TASK TO COMPLETE: Gather, from the data below, each line in which the word "fragColor" occurs.

DATASET RECORDS:
◇ ◇ ◇
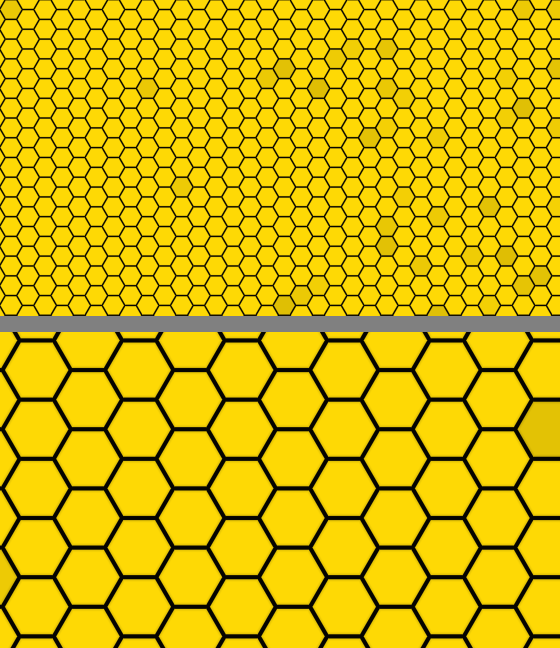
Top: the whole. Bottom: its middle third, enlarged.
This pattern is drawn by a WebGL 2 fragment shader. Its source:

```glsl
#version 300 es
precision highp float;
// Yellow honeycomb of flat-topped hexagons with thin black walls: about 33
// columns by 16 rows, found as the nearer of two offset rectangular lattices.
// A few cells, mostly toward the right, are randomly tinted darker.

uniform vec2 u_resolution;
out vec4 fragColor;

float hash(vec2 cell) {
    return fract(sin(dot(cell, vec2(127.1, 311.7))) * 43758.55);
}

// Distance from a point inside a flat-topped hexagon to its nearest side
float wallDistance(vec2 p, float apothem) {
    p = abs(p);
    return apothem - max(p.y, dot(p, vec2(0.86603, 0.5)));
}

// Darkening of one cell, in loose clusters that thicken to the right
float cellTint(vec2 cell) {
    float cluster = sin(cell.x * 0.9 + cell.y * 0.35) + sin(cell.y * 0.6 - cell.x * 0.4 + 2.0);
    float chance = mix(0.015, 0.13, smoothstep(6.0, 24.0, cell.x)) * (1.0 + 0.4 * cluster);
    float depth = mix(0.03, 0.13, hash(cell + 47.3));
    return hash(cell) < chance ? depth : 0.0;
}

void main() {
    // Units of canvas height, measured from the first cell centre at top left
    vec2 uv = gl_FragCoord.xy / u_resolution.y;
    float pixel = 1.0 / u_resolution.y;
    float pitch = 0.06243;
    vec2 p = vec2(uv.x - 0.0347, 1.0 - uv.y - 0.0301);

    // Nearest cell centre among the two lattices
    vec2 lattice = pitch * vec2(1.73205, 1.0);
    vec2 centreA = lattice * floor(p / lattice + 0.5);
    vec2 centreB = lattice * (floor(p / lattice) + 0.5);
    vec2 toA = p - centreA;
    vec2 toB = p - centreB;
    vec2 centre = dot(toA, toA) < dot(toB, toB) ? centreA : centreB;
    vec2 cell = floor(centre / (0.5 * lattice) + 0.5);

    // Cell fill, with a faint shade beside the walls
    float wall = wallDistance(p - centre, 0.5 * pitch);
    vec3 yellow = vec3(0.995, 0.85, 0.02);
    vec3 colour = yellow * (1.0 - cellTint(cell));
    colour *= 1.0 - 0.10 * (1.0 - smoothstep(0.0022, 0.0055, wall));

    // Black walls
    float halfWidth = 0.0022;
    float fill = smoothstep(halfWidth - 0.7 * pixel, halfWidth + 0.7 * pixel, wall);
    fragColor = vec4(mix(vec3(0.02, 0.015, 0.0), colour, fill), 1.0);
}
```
◇ ◇ ◇
OUTPUT BELOW:
out vec4 fragColor;
    fragColor = vec4(mix(vec3(0.02, 0.015, 0.0), colour, fill), 1.0);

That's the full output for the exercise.